WHAT IS BEING ASKED: Word for word, give every line of the listing again.

RECORDS SUPPLIED:
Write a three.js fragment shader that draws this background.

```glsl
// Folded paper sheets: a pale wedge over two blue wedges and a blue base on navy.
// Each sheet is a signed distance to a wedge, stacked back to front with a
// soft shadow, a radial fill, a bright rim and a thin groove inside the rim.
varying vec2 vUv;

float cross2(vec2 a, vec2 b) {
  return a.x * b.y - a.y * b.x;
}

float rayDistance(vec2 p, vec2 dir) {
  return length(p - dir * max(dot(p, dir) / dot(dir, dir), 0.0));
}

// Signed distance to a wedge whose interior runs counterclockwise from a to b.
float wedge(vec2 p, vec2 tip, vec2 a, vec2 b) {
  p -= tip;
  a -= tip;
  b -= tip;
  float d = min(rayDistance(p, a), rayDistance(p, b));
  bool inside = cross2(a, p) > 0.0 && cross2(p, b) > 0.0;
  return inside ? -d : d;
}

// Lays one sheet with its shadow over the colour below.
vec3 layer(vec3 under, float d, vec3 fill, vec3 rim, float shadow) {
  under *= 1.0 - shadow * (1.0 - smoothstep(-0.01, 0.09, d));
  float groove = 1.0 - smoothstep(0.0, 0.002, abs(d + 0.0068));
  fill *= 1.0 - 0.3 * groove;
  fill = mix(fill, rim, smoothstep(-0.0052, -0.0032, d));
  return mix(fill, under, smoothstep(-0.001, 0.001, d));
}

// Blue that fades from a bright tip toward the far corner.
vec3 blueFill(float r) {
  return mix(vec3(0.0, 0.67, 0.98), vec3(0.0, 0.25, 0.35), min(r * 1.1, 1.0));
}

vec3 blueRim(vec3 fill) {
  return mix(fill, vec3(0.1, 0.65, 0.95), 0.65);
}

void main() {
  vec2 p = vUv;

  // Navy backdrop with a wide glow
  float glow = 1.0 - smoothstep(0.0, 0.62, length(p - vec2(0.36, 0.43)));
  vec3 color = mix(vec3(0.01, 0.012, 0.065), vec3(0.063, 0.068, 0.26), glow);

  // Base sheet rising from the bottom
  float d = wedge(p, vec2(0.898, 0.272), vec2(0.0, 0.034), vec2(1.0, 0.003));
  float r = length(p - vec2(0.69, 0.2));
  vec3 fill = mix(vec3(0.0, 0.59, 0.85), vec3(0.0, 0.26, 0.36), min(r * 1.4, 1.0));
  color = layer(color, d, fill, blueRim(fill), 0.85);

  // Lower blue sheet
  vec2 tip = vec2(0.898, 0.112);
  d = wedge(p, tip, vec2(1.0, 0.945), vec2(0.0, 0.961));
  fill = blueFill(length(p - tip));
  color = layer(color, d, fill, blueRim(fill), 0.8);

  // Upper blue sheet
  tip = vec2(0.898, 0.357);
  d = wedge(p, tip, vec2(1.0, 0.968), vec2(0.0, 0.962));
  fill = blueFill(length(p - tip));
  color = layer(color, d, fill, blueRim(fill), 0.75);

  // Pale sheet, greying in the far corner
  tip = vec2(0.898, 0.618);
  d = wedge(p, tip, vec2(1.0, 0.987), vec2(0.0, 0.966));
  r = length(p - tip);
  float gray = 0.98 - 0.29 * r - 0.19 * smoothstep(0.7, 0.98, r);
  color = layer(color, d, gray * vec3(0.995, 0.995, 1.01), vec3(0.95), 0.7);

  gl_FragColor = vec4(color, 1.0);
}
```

ANSWER FOR THIS EXERCISE:
Write a three.js fragment shader that draws this background.

```glsl
// Folded paper sheets: a pale wedge over two blue wedges and a blue base on navy.
// Each sheet is a signed distance to a wedge, stacked back to front with a
// soft shadow, a radial fill, a bright rim and a thin groove inside the rim.
varying vec2 vUv;

float cross2(vec2 a, vec2 b) {
  return a.x * b.y - a.y * b.x;
}

float rayDistance(vec2 p, vec2 dir) {
  return length(p - dir * max(dot(p, dir) / dot(dir, dir), 0.0));
}

// Signed distance to a wedge whose interior runs counterclockwise from a to b.
float wedge(vec2 p, vec2 tip, vec2 a, vec2 b) {
  p -= tip;
  a -= tip;
  b -= tip;
  float d = min(rayDistance(p, a), rayDistance(p, b));
  bool inside = cross2(a, p) > 0.0 && cross2(p, b) > 0.0;
  return inside ? -d : d;
}

// Lays one sheet with its shadow over the colour below.
vec3 layer(vec3 under, float d, vec3 fill, vec3 rim, float shadow) {
  under *= 1.0 - shadow * (1.0 - smoothstep(-0.01, 0.09, d));
  float groove = 1.0 - smoothstep(0.0, 0.002, abs(d + 0.0068));
  fill *= 1.0 - 0.3 * groove;
  fill = mix(fill, rim, smoothstep(-0.0052, -0.0032, d));
  return mix(fill, under, smoothstep(-0.001, 0.001, d));
}

// Blue that fades from a bright tip toward the far corner.
vec3 blueFill(float r) {
  return mix(vec3(0.0, 0.67, 0.98), vec3(0.0, 0.25, 0.35), min(r * 1.1, 1.0));
}

vec3 blueRim(vec3 fill) {
  return mix(fill, vec3(0.1, 0.65, 0.95), 0.65);
}

void main() {
  vec2 p = vUv;

  // Navy backdrop with a wide glow
  float glow = 1.0 - smoothstep(0.0, 0.62, length(p - vec2(0.36, 0.43)));
  vec3 color = mix(vec3(0.01, 0.012, 0.065), vec3(0.063, 0.068, 0.26), glow);

  // Base sheet rising from the bottom
  float d = wedge(p, vec2(0.898, 0.272), vec2(0.0, 0.034), vec2(1.0, 0.003));
  float r = length(p - vec2(0.69, 0.2));
  vec3 fill = mix(vec3(0.0, 0.59, 0.85), vec3(0.0, 0.26, 0.36), min(r * 1.4, 1.0));
  color = layer(color, d, fill, blueRim(fill), 0.85);

  // Lower blue sheet
  vec2 tip = vec2(0.898, 0.112);
  d = wedge(p, tip, vec2(1.0, 0.945), vec2(0.0, 0.961));
  fill = blueFill(length(p - tip));
  color = layer(color, d, fill, blueRim(fill), 0.8);

  // Upper blue sheet
  tip = vec2(0.898, 0.357);
  d = wedge(p, tip, vec2(1.0, 0.968), vec2(0.0, 0.962));
  fill = blueFill(length(p - tip));
  color = layer(color, d, fill, blueRim(fill), 0.75);

  // Pale sheet, greying in the far corner
  tip = vec2(0.898, 0.618);
  d = wedge(p, tip, vec2(1.0, 0.987), vec2(0.0, 0.966));
  r = length(p - tip);
  float gray = 0.98 - 0.29 * r - 0.19 * smoothstep(0.7, 0.98, r);
  color = layer(color, d, gray * vec3(0.995, 0.995, 1.01), vec3(0.95), 0.7);

  gl_FragColor = vec4(color, 1.0);
}
```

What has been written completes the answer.